Comment| Volume 23, ISSUE 1, P79-85, January 01, 1988

Download started.


Why you should avoid statistics

  • Robert C Bolles
    Address reprint requests to Dr.R.C. Bolles, Department of Psychology, University of Washington, Seattle, WA 98195.
    Department of Psychology, University of Washington. Seattle, WA 98195. USA
    Search for articles by this author
      This paper is only available as a PDF. To read, Please Download here.


      In the scientific community, one encounters methodologists to whom the ritual of experimentation is all-important and whose thoughts are totally channelled into the routine of statistics. Though that approach is legitimate, and indeed almost the norm, there is the danger that if you ritualize statistics, you may find some of the doors of science closed to you. Accordingly, one should avoid statistics whenever possible, abolish superfluous rituals and routines, and get on with the business of science.
      To illustrate what is meant by getting on with science, a few guidelines and examples may be helpful. You will see in every case that statistics can and should be avoided, and the guidelines will show how it can be done.
      To read this article in full you will need to make a payment

      Purchase one-time access:

      Academic & Personal: 24 hour online accessCorporate R&D Professionals: 24 hour online access
      One-time access price info
      • For academic or personal research use, select 'Academic and Personal'
      • For corporate R&D use, select 'Corporate R&D Professionals'


      Subscribe to Biological Psychiatry
      Already a print subscriber? Claim online access
      Already an online subscriber? Sign in
      Institutional Access: Sign in to ScienceDirect

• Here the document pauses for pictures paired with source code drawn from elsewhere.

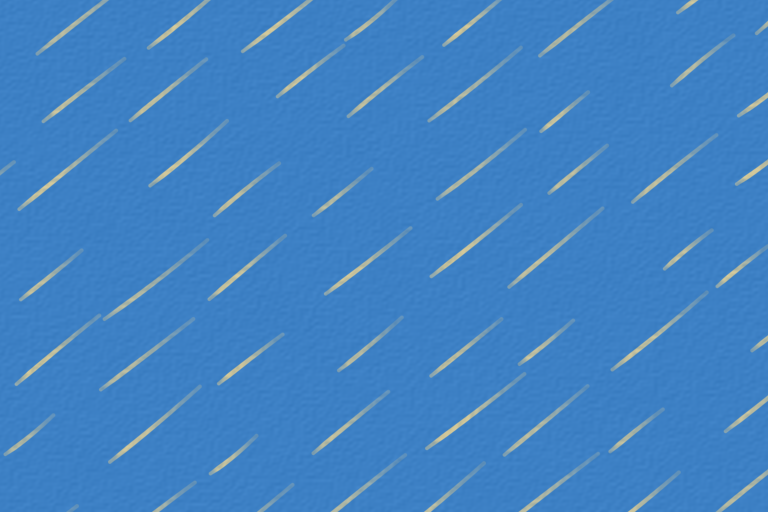
Reproduce this pattern procedurally as a WebGL 2 fragment shader.

```glsl
#version 300 es
precision highp float;
// Slanting, fading cream brush strokes scattered over softly grained blue paper.

#define PAPER vec3(0.238, 0.502, 0.770)
#define PAINT vec3(0.815, 0.775, 0.595)
#define SLANT 0.675              // stroke direction in radians
#define CELL vec2(0.275, 0.119)  // spacing along and across the strokes
#define LENGTHS vec2(0.115, 0.255)
#define HALF_WIDTH 0.0047
#define SOFTNESS 0.0016
#define WOBBLE 0.05              // spread of stroke angles
#define GRAIN_SCALE 150.0
#define GRAIN_DEPTH 0.030

uniform vec2 u_resolution;
out vec4 fragColor;

// Integer hash: four random values in 0..1 per lattice point.
vec4 hash4(ivec2 p, uint seed) {
    uvec4 v = uvec4(uvec2(p), seed, seed + 7u) * 1664525u + 1013904223u;
    for (int i = 0; i < 2; i++) {
        v.x += v.y * v.w; v.y += v.z * v.x;
        v.z += v.x * v.y; v.w += v.y * v.z;
        v ^= v >> 16u;
    }
    return vec4(v >> 8u) / 16777216.0;
}

float valueNoise(vec2 p) {
    ivec2 i = ivec2(floor(p));
    vec2 f = fract(p);
    f = f * f * (3.0 - 2.0 * f);
    float low = mix(hash4(i, 3u).x, hash4(i + ivec2(1, 0), 3u).x, f.x);
    float high = mix(hash4(i + ivec2(0, 1), 3u).x, hash4(i + ivec2(1, 1), 3u).x, f.x);
    return mix(low, high, f.y);
}

// Paper relief lit from the upper left.
float paperGrain(vec2 p) {
    vec2 q = p * GRAIN_SCALE * vec2(0.8, 1.0);
    float relief = valueNoise(q) - valueNoise(q + vec2(-0.4, 0.6));
    float mottling = valueNoise(p * 24.0) - 0.5;
    return relief + 0.18 * mottling;
}

mat2 rotation(float angle) {
    float c = cos(angle), s = sin(angle);
    return mat2(c, s, -s, c);
}

// Paint opacity of one stroke; p is relative to its centre, x along it.
float stroke(vec2 p, float len, float bend, float pixel) {
    float t = clamp(p.x / len + 0.5, 0.0, 1.0);
    p.y += bend * (4.0 * t * (1.0 - t) - 0.5);
    float beyond = max(abs(p.x) - 0.5 * len, 0.0);
    float taper = mix(0.75, 1.0, smoothstep(0.0, 0.2, t)) * mix(1.0, 0.8, t);
    float edge = length(vec2(beyond, p.y)) - HALF_WIDTH * taper;
    float blur = max(SOFTNESS, 0.75 * pixel);
    float body = 1.0 - smoothstep(-blur, blur, edge);
    float load = mix(0.55, 1.0, smoothstep(0.0, 0.16, t));
    float fade = mix(1.0, 0.28, smoothstep(0.3, 1.0, t));
    return body * load * fade;
}

// Strokes on a jittered grid turned to the slant, each row shifted.
float strokeField(vec2 p, float pixel) {
    vec2 q = rotation(-SLANT) * p;
    int row = int(floor(q.y / CELL.y));
    float cover = 0.0;
    for (int j = -1; j <= 1; j++) {
        int r = row + j;
        float shift = float(r) * 0.41 + 0.2 * hash4(ivec2(r, 0), 11u).x;
        int column = int(floor(q.x / CELL.x - shift));
        for (int i = -1; i <= 1; i++) {
            ivec2 id = ivec2(column + i, r);
            vec4 h = hash4(id, 21u);
            vec4 k = hash4(id, 43u);
            float len = mix(LENGTHS.x, LENGTHS.y, h.x);
            vec2 center = (vec2(id) + 0.5 + vec2(shift, 0.0)) * CELL;
            center += (h.yz - 0.5) * vec2(CELL.x - len, 0.42 * CELL.y);
            vec2 local = rotation((h.w - 0.5) * WOBBLE) * (q - center);
            float strength = mix(0.74, 1.0, k.x);
            float bend = (k.y - 0.35) * 0.005;
            cover = max(cover, strength * stroke(local, len, bend, pixel));
        }
    }
    return cover;
}

void main() {
    vec2 p = gl_FragCoord.xy / u_resolution.y;
    float grain = paperGrain(p);
    float cover = strokeField(p, 1.0 / u_resolution.y);
    cover = clamp(cover * (1.0 + 0.2 * grain), 0.0, 1.0);
    vec3 color = mix(PAPER, PAINT, cover) + GRAIN_DEPTH * grain;
    fragColor = vec4(color, 1.0);
}
```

        • Bolles RC
        The effect of altering the middle of the list during serial learning.
        Am J Psychol. 1959; 72: 577
        • Bolles RC
        A psychophysical study of hunger in the rat.
        J Comp Physiol Psychol. 1962; 63: 387
        • Bolles RC
        The difference between statistical hypothesis and scientific hypotheses.
        Psychol Rep. 1962; 11: 639
        • Bolles RC
        The readiness to eat and drink.
        J Comp Physiol Psychol. 1962; 55: 230
        • Bolles RC
        • Bailey DE
        Importance of object recognition in size and constancy.
        J Exp Psychol. 1956; 51: 222
        • Bolles RC
        • Petrinovich L
        A technique for obtaining rapid drive discrimination in the rat.
        J Comp Physiol Psychol. 1954; 47: 378
        • Brunswik E
        Distal focussing of perception: Size constancy in a representative sample of situations.
        Psychol Monogr. 1944; 56
        • Petrinovich L
        • Bolles RC
        Delayed alternation: Evidence for symbolic processes in the rat.
        J Comp Physiol Psychol. 1956; 49: 363
        • Siegel PS
        • Siegel HS
        The effect of emotionality on the water intake of the rat.
        J Comp Physiol Psychol. 1949; 42: 12